Extracted data Block Start
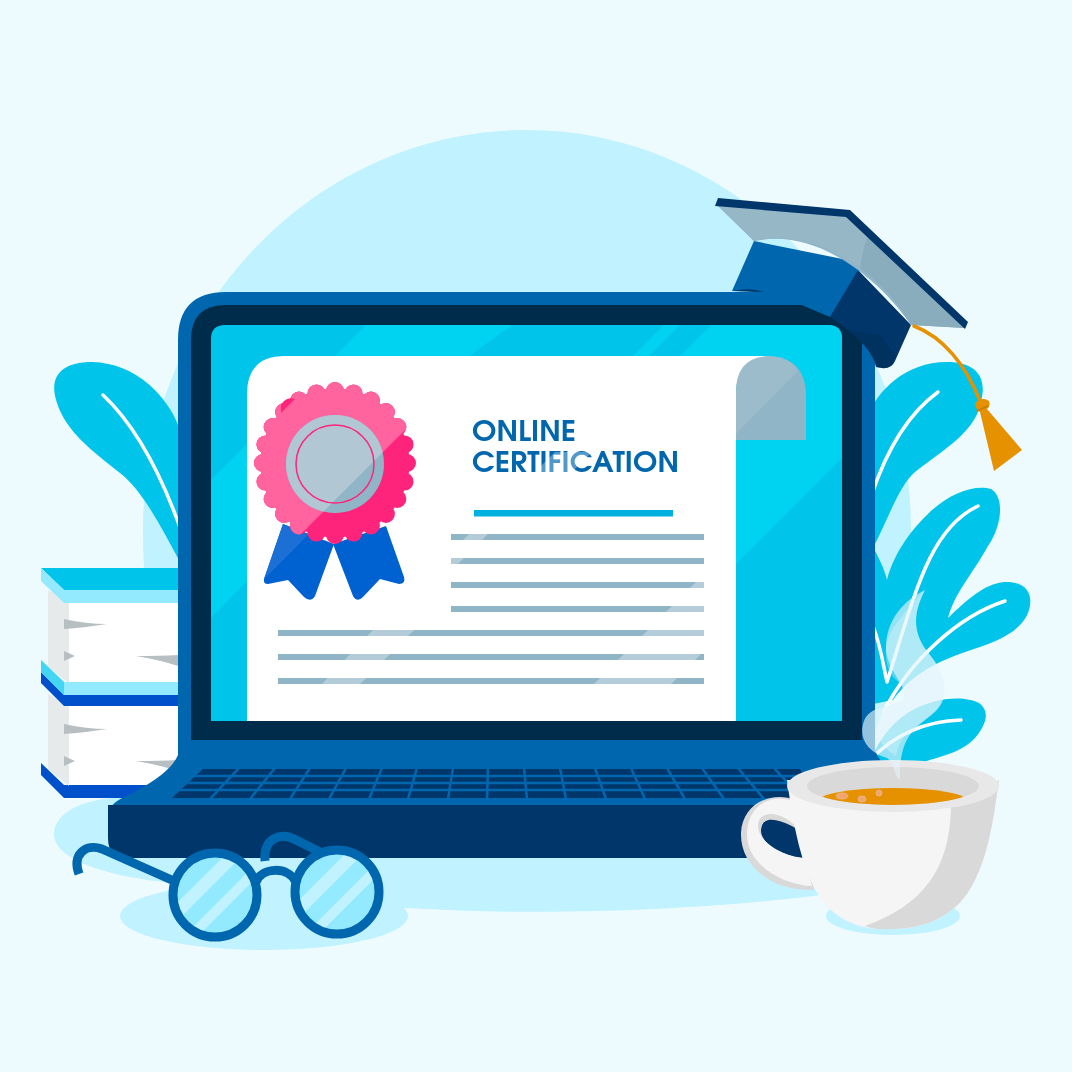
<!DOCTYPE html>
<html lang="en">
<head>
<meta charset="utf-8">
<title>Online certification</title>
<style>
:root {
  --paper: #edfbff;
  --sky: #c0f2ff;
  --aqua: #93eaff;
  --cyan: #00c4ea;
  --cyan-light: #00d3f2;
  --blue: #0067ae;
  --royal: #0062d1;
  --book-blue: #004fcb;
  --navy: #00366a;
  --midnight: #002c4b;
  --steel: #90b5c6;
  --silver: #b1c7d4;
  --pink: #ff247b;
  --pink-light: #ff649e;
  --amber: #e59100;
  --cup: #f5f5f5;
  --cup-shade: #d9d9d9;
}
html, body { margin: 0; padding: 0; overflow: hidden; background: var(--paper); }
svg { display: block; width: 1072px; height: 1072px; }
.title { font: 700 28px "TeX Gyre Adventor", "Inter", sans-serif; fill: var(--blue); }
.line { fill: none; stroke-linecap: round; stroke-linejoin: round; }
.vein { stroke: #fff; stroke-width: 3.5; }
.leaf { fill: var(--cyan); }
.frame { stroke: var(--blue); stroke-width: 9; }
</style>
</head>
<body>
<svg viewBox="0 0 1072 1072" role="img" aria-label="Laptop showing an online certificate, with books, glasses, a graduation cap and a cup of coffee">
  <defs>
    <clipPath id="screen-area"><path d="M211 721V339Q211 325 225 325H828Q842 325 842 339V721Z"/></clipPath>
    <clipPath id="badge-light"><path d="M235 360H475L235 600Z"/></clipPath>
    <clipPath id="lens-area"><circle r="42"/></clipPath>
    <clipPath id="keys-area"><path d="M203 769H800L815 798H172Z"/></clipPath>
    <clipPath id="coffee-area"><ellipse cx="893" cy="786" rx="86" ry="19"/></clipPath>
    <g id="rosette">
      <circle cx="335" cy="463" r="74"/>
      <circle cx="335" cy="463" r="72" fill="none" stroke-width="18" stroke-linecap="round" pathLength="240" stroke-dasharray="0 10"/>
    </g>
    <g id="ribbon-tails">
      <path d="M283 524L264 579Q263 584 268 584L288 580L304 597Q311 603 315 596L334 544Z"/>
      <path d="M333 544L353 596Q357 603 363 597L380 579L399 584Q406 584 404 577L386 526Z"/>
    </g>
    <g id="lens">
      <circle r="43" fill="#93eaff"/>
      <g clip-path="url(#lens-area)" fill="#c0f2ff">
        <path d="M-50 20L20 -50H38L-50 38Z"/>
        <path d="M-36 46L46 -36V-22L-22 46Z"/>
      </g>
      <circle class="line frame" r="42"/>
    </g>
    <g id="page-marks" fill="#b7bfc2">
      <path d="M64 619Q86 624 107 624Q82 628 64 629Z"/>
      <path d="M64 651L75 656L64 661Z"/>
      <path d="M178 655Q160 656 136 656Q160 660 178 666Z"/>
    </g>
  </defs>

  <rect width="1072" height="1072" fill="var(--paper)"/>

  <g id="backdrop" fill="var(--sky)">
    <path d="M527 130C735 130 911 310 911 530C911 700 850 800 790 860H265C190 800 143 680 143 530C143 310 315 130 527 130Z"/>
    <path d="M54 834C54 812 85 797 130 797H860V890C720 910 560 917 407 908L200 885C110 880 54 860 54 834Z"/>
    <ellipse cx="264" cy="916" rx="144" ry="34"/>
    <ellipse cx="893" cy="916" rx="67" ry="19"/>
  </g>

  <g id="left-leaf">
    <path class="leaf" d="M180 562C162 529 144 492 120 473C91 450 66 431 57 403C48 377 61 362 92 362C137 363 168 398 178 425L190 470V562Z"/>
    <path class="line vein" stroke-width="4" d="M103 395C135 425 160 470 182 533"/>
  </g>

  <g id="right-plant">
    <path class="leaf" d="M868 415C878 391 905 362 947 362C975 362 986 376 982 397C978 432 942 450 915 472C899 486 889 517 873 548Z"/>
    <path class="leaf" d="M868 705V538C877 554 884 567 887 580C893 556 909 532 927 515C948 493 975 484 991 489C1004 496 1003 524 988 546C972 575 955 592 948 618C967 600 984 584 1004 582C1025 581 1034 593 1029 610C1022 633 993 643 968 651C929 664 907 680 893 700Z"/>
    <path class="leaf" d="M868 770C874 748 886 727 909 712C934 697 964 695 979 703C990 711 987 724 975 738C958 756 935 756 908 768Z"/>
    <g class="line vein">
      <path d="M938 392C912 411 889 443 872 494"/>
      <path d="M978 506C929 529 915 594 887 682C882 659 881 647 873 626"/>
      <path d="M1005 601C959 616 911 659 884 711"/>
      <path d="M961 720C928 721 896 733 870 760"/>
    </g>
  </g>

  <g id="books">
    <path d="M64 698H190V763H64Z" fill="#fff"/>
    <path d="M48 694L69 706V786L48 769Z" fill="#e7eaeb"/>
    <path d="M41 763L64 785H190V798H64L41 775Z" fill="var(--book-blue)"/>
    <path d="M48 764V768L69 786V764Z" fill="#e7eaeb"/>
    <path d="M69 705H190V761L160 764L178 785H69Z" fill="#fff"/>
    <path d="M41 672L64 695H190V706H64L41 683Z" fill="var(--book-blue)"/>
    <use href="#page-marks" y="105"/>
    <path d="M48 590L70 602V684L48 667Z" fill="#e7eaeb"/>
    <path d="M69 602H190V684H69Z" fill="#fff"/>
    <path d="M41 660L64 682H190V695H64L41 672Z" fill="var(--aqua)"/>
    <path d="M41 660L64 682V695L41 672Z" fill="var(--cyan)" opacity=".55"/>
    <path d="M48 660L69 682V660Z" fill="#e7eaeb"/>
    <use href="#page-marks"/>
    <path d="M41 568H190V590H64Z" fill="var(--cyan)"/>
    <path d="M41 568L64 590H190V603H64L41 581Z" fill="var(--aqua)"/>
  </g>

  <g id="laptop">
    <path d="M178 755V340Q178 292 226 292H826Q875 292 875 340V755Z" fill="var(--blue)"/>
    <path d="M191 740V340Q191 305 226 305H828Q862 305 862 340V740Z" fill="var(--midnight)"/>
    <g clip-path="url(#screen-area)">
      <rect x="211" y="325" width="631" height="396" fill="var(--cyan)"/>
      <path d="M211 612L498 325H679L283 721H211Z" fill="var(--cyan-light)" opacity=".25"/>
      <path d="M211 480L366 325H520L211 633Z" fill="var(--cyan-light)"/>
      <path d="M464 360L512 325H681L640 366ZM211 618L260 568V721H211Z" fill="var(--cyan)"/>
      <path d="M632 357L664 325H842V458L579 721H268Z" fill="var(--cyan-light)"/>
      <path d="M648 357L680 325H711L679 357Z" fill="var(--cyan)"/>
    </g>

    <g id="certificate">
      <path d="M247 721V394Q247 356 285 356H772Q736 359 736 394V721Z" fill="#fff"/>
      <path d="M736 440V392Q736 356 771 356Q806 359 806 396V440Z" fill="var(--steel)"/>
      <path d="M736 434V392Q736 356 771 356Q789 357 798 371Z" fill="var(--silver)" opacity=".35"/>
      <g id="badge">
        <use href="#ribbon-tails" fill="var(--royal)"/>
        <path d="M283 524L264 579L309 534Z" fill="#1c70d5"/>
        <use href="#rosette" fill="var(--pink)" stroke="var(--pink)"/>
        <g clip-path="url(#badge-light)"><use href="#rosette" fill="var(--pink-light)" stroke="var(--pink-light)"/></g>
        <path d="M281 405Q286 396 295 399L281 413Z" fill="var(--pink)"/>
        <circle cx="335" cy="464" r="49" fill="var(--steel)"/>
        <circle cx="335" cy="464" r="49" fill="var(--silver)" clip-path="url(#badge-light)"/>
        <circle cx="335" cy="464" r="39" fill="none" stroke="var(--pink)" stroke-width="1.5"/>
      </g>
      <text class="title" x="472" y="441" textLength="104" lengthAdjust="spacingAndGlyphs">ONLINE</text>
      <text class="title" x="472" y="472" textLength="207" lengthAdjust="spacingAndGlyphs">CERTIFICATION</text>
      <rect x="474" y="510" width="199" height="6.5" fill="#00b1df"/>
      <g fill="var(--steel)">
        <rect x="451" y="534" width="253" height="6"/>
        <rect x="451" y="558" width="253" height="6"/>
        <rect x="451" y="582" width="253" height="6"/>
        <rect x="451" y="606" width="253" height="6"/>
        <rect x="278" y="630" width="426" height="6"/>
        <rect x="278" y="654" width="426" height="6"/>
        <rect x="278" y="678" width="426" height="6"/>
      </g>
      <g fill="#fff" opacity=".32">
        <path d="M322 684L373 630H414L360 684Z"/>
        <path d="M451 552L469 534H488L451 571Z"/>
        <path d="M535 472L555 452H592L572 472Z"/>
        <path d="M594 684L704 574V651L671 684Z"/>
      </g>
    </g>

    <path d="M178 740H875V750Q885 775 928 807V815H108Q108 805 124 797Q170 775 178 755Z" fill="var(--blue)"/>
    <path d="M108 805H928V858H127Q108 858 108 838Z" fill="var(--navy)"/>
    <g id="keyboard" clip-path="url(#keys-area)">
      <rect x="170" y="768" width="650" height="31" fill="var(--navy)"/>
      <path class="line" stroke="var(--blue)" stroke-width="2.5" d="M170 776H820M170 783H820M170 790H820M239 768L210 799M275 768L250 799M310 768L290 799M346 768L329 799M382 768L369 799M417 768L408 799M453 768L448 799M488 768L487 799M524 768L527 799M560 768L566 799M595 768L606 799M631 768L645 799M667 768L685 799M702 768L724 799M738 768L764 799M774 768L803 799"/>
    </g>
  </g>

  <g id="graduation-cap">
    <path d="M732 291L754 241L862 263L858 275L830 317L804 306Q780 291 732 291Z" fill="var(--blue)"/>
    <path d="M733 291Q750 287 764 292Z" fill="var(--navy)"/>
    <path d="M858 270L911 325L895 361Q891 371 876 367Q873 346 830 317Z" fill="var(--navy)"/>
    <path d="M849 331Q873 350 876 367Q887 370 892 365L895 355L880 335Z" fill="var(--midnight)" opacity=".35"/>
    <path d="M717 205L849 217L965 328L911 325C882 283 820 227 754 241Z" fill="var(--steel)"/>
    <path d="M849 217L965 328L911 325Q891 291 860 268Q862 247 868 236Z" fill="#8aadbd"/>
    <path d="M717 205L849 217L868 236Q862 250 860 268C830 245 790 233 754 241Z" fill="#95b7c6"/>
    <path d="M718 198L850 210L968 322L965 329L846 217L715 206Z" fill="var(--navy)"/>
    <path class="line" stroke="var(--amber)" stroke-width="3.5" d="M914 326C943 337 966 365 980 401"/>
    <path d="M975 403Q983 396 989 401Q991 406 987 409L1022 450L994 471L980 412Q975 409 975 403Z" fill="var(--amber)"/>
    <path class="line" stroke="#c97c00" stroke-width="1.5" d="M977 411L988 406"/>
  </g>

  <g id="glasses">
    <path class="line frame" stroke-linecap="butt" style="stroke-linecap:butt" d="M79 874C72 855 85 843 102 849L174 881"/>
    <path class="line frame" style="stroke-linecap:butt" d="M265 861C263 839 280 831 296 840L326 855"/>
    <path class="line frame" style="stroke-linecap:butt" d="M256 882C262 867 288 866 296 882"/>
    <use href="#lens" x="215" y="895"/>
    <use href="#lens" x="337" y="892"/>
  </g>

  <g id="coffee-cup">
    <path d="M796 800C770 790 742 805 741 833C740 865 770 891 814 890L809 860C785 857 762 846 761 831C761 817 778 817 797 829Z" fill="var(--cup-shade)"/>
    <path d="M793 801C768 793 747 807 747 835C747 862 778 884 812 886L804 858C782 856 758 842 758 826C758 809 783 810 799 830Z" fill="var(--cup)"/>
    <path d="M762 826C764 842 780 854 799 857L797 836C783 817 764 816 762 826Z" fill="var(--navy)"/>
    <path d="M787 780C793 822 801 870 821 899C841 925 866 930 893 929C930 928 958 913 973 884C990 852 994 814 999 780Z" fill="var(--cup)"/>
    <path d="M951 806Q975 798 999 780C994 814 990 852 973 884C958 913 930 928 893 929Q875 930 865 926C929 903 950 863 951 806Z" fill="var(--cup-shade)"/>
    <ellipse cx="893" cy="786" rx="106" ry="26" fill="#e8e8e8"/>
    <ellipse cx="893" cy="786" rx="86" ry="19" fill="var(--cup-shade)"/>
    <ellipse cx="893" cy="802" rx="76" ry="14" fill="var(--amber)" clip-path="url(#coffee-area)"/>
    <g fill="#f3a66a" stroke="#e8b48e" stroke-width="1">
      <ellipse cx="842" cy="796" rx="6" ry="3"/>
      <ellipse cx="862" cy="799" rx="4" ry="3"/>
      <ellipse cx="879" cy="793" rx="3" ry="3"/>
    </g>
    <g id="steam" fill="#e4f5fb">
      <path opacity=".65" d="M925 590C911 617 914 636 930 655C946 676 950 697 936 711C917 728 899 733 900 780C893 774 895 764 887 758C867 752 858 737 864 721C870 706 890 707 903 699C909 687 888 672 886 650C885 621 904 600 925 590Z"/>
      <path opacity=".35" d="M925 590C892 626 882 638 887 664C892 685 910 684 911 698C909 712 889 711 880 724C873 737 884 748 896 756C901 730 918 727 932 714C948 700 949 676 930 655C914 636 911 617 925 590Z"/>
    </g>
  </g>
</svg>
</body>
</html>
Extracted data Block End
Work instruction =
For this exercise, output exactly the lines above from the line with "415C878 391 905" to the line with "705V538C877 554 884", counting both, and leave out the rest.

Reply =
    <path class="leaf" d="M868 415C878 391 905 362 947 362C975 362 986 376 982 397C978 432 942 450 915 472C899 486 889 517 873 548Z"/>
    <path class="leaf" d="M868 705V538C877 554 884 567 887 580C893 556 909 532 927 515C948 493 975 484 991 489C1004 496 1003 524 988 546C972 575 955 592 948 618C967 600 984 584 1004 582C1025 581 1034 593 1029 610C1022 633 993 643 968 651C929 664 907 680 893 700Z"/>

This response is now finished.